The New Odyssey Book Review
From smuggling networks in North Africa and dangerous Mediterranean crossings to the difficult asylum process refugees face if they arrive in Europe, The New Odyssey by Patrick Kingsley, covers it all in astoundingly intimate detail. Released at the beginning of the summer and published by Guardian Books, this book takes its reader on a roller coaster ride through the long and winding journey of today's refugees and asylum seekers.
The New Odyssey Book Review
Kingsley, who is the Guardian's migration correspondent and the UK's foreign affairs journalist of the year in 2015, has mastered the art of storytelling. At times he holds us in suspense, as we wait to find out what will happen next, and at others he allows the reader to completely lean in to the complex emotion of the journey. I laughed, I cried, I ground my teeth in anger, and even cheered while blazing through The New Odyssey's 329 pages.

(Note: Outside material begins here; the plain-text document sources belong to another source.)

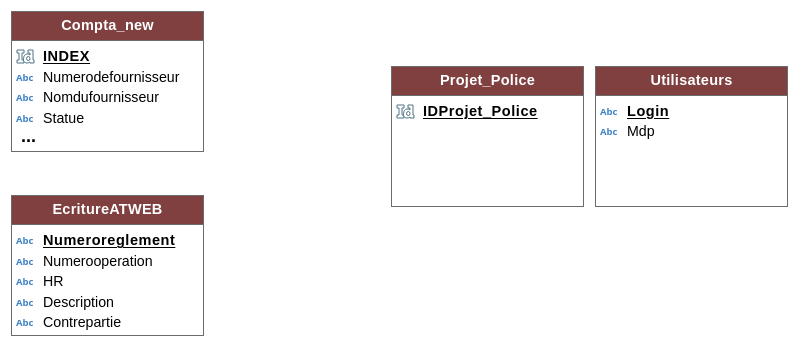
<!DOCTYPE html>
<html lang="fr">
<head>
<meta charset="utf-8">
<title>Schéma des tables</title>
<style>
  :root {
    --header: #804040;
    --border: #6b6b6b;
    --ink: #000;
    --paper: #fff;
    --text-type: #3d82c4;
    --id-line: #4f7486;
  }
  * { box-sizing: border-box; margin: 0; padding: 0; }
  body { width: 801px; height: 350px; overflow: hidden; background: var(--paper); }
  .diagram {
    position: relative;
    width: 801px;
    height: 350px;
    overflow: hidden;
    font: 14.2px/20.5px "Liberation Sans", sans-serif;
    color: var(--ink);
  }
  .entity {
    position: absolute;
    width: 193px;
    height: 141px;
    border: 1px solid var(--border);
    background: var(--paper);
  }
  .compta { left: 11px; top: 11px; }
  .ecriture { left: 11px; top: 195px; }
  .projet { left: 391px; top: 65.5px; }
  .utilisateurs { left: 595px; top: 65.5px; }
  .entity h2 {
    height: 29px;
    border-bottom: 1px solid var(--border);
    background: var(--header);
    color: var(--paper);
    font-size: 14.5px;
    line-height: 26px;
    letter-spacing: .25px;
    text-align: center;
  }
  .fields { list-style: none; padding: 5px 4px 0; }
  .fields li { display: flex; align-items: center; height: 20.5px; white-space: nowrap; }
  .type { flex: 0 0 27px; height: 20px; }
  .type.text { font: 700 9.5px/22px "Open Sans", sans-serif; color: var(--text-type); }
  .type svg { display: block; margin-top: 3px; }
  .key { font-size: 14.5px; font-weight: 700; letter-spacing: .55px; text-decoration: underline; text-decoration-thickness: 1px; text-underline-offset: 2px; }
  .fields .more { padding-left: 5px; font-size: 18px; font-weight: 700; line-height: 16px; align-items: flex-start; }
</style>
</head>
<body>
<svg width="0" height="0" style="position:absolute" aria-hidden="true">
  <defs>
    <g id="id-icon" fill="#fff" stroke="#4f7486" stroke-linejoin="round">
      <path d="M1 1H8V4H6V11H8V14H1V11H3V4H1Z"/>
      <path fill-rule="evenodd" d="M12 1H17V11H18V14H14V13Q13 14 11 14Q7 14 7.5 9.5Q8 5 11 5Q13 5 14 6V4H12ZM12.5 7.5Q10.5 7.5 10.5 9.5Q10.5 11.5 12.5 11.5Q14 11.5 14 9.5Q14 7.5 12.5 7.5Z"/>
    </g>
  </defs>
</svg>
<main class="diagram">
  <section class="entity compta">
    <h2>Compta_new</h2>
    <ul class="fields">
      <li><span class="type"><svg width="19" height="15" role="img" aria-label="Identifiant"><use href="#id-icon"/></svg></span><span class="key">INDEX</span></li>
      <li><span class="type text">Abc</span>Numerodefournisseur</li>
      <li><span class="type text">Abc</span>Nomdufournisseur</li>
      <li><span class="type text">Abc</span>Statue</li>
      <li class="more">...</li>
    </ul>
  </section>

  <section class="entity ecriture">
    <h2>EcritureATWEB</h2>
    <ul class="fields">
      <li><span class="type text">Abc</span><span class="key">Numeroreglement</span></li>
      <li><span class="type text">Abc</span>Numerooperation</li>
      <li><span class="type text">Abc</span>HR</li>
      <li><span class="type text">Abc</span>Description</li>
      <li><span class="type text">Abc</span>Contrepartie</li>
    </ul>
  </section>

  <section class="entity projet">
    <h2>Projet_Police</h2>
    <ul class="fields">
      <li><span class="type"><svg width="19" height="15" role="img" aria-label="Identifiant"><use href="#id-icon"/></svg></span><span class="key">IDProjet_Police</span></li>
    </ul>
  </section>

  <section class="entity utilisateurs">
    <h2>Utilisateurs</h2>
    <ul class="fields">
      <li><span class="type text">Abc</span><span class="key">Login</span></li>
      <li><span class="type text">Abc</span>Mdp</li>
    </ul>
  </section>
</main>
</body>
</html>
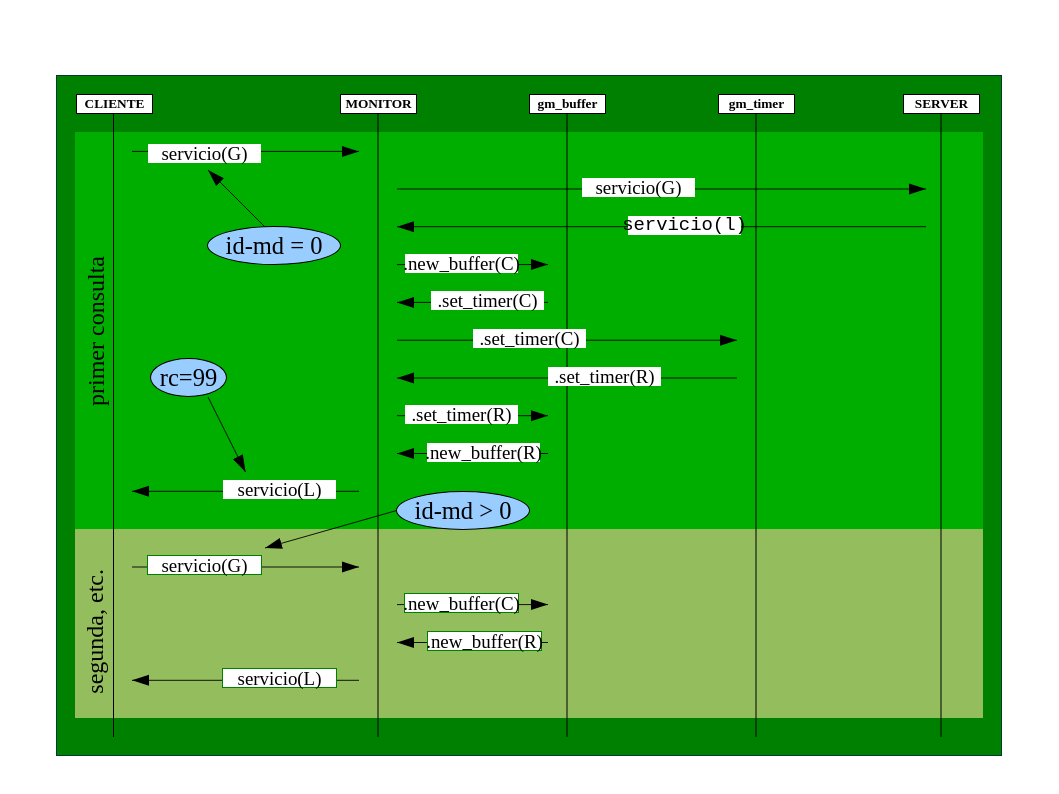
<!DOCTYPE html>
<html lang="es">
<head>
<meta charset="utf-8">
<title>Diagrama de secuencia</title>
<style>
:root {
  --frame: #008000;
  --first: #00ae00;
  --second: #94bd5e;
  --note: #99ccff;
  --ink: #000;
  --paper: #fff;
}
* { box-sizing: border-box; }
html, body { margin: 0; }
body { width: 1059px; height: 794px; overflow: hidden; background: var(--paper); }
.diagram {
  position: relative; width: 1059px; height: 794px; overflow: hidden;
  color: var(--ink); font: 18.9px/19px "Liberation Serif", serif;
}
.frame {
  position: absolute; left: 56px; top: 75px; width: 946px; height: 681px;
  padding: 56px 18px 0; background: var(--frame); border: 1px solid #003c2c;
}
.phase { display: flex; align-items: center; padding-left: 8px; }
.phase.first { height: 397px; background: var(--first); }
.phase.second { height: 189px; background: var(--second); }
.phase h2 {
  margin: 0; width: 26px; font-size: 24px; line-height: 26px; font-weight: 400;
  white-space: nowrap; writing-mode: vertical-rl; transform: rotate(180deg);
}
.phase.second h2 { position: relative; top: 8px; left: -1px; }
.lines { position: absolute; left: 0; top: 0; }
.actor, .message, .note {
  position: absolute; left: var(--x); top: var(--y);
  display: flex; align-items: center; justify-content: center; white-space: nowrap;
}
.actor {
  top: 94px; width: 77px; height: 20px; background: var(--paper);
  border: 1px solid var(--ink); font-size: 13.3px; line-height: 18px; font-weight: 700;
}
.message { width: 113px; height: 19px; background: var(--paper); }
.message.outlined { width: 115px; height: 20px; border: 1px solid var(--frame); }
.message.code { font-family: "Liberation Mono", monospace; }
.note {
  width: 134px; height: 39px; background: var(--note);
  border: 1px solid var(--ink); border-radius: 50%; font-size: 24.5px;
}
.note.small { width: 77px; }
</style>
</head>
<body>
<main class="diagram">
  <div class="frame">
    <section class="phase first"><h2>primer consulta</h2></section>
    <section class="phase second"><h2>segunda, etc.</h2></section>
  </div>

  <svg class="lines" width="1059" height="794" viewBox="0 0 1059 794" aria-hidden="true">
    <defs>
      <marker id="head" markerUnits="userSpaceOnUse" markerWidth="17" markerHeight="12" refX="17" refY="6" orient="auto">
        <polygon points="0,0.5 17,6 0,11.5"/>
      </marker>
    </defs>
    <g class="lifelines" stroke="#000">
      <line x1="113.5" y1="113" x2="113.5" y2="737"/>
      <line x1="378" y1="113" x2="378" y2="737"/>
      <line x1="567" y1="113" x2="567" y2="737"/>
      <line x1="756" y1="113" x2="756" y2="737"/>
      <line x1="941" y1="113" x2="941" y2="737"/>
    </g>
    <g class="arrows" stroke="#000" stroke-width="0.9">
      <g marker-end="none">
        <line x1="132" y1="151.4" x2="359" y2="151.4" marker-end="url(#head)"/>
        <line x1="397" y1="189" x2="926" y2="189" marker-end="url(#head)"/>
        <line x1="926" y1="226.7" x2="397" y2="226.7" marker-end="url(#head)"/>
        <line x1="397" y1="264.6" x2="548" y2="264.6" marker-end="url(#head)"/>
        <line x1="548" y1="302.4" x2="397" y2="302.4" marker-end="url(#head)"/>
        <line x1="397" y1="340.2" x2="737" y2="340.2" marker-end="url(#head)"/>
        <line x1="737" y1="378" x2="397" y2="378" marker-end="url(#head)"/>
        <line x1="397" y1="415.7" x2="548" y2="415.7" marker-end="url(#head)"/>
        <line x1="548" y1="453.5" x2="397" y2="453.5" marker-end="url(#head)"/>
        <line x1="359" y1="491.3" x2="132" y2="491.3" marker-end="url(#head)"/>
        <line x1="132" y1="567" x2="359" y2="567" marker-end="url(#head)"/>
        <line x1="397" y1="604.6" x2="548" y2="604.6" marker-end="url(#head)"/>
        <line x1="548" y1="642.5" x2="397" y2="642.5" marker-end="url(#head)"/>
        <line x1="359" y1="680.3" x2="132" y2="680.3" marker-end="url(#head)"/>
        <line x1="265" y1="227" x2="208" y2="170" marker-end="url(#head)"/>
        <line x1="208" y1="397" x2="245.5" y2="472" marker-end="url(#head)"/>
        <line x1="397" y1="510.4" x2="265" y2="548" marker-end="url(#head)"/>
      </g>
    </g>
  </svg>

  <div class="actor" style="--x:76px">CLIENTE</div>
  <div class="actor" style="--x:340px">MONITOR</div>
  <div class="actor" style="--x:529px">gm_buffer</div>
  <div class="actor" style="--x:718px">gm_timer</div>
  <div class="actor" style="--x:903px">SERVER</div>

  <div class="message" style="--x:148px;--y:144px">servicio(G)</div>
  <div class="message" style="--x:582px;--y:178px">servicio(G)</div>
  <div class="message code" style="--x:628px;--y:216px">servicio(l)</div>
  <div class="message" style="--x:405px;--y:254px">.new_buffer(C)</div>
  <div class="message" style="--x:431px;--y:291px">.set_timer(C)</div>
  <div class="message" style="--x:473px;--y:329px">.set_timer(C)</div>
  <div class="message" style="--x:548px;--y:367px">.set_timer(R)</div>
  <div class="message" style="--x:405px;--y:405px">.set_timer(R)</div>
  <div class="message" style="--x:427px;--y:443px">.new_buffer(R)</div>
  <div class="message" style="--x:223px;--y:480px">servicio(L)</div>

  <div class="message outlined" style="--x:147px;--y:555px">servicio(G)</div>
  <div class="message outlined" style="--x:404px;--y:593px">.new_buffer(C)</div>
  <div class="message outlined" style="--x:427px;--y:631px">.new_buffer(R)</div>
  <div class="message outlined" style="--x:222px;--y:668px">servicio(L)</div>

  <div class="note" style="--x:207px;--y:226px">id-md = 0</div>
  <div class="note small" style="--x:150px;--y:358px">rc=99</div>
  <div class="note" style="--x:396px;--y:491px">id-md &gt; 0</div>
</main>
</body>
</html>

It's one thing to be told that you should care about refugees. It's entirely another to be shown.
That's what The New Odyssey does; it acts as a tool that can transform an amorphous, frightening group of people, moving across the world into individuals who are making unimaginably difficult decisions as they flee danger at home and seek out safe places for their families to rest from wandering. We can't put ourselves in a refugee's shoes if we don't know what their shoes look like or where they have been. Kingsley gives his readers a way to walk many miles in their shoes, to feel fear with them, as well as frustration, disappointment, and finally (for some) relief.
If you think this book sounds like it works too closely in the refugees' favor, let me tell you what I appreciate about Kingsley's writing, second only to his masterful storytelling. Kingsley doesn't presume to have all the answers. He doesn't write as though he absolutely knows why migration flows are higher than they have ever been, and he doesn't claim that every migrant should qualify for refugee status. When he shares his opinion, he makes sure his readers know that it is indeed an opinion. He simply invites us to see and hear along with him what he has encountered during his travels; he allows the refugees and migrants he interviews to speak for themselves, and then he leaves us to come to our own conclusions.
In a world of definitive rhetoric and blustery politicians, it is refreshing to hear about the refugee crisis from those who are actually living it, through a writer who knows how to let the story speak for itself. The New Odyssey is an easy read, packed with heavy content - a combination that is sure to keep you engaged page after page. I encourage you to order a copy and sit down prepared to encounter refugees face to face.
Image Credit: Faber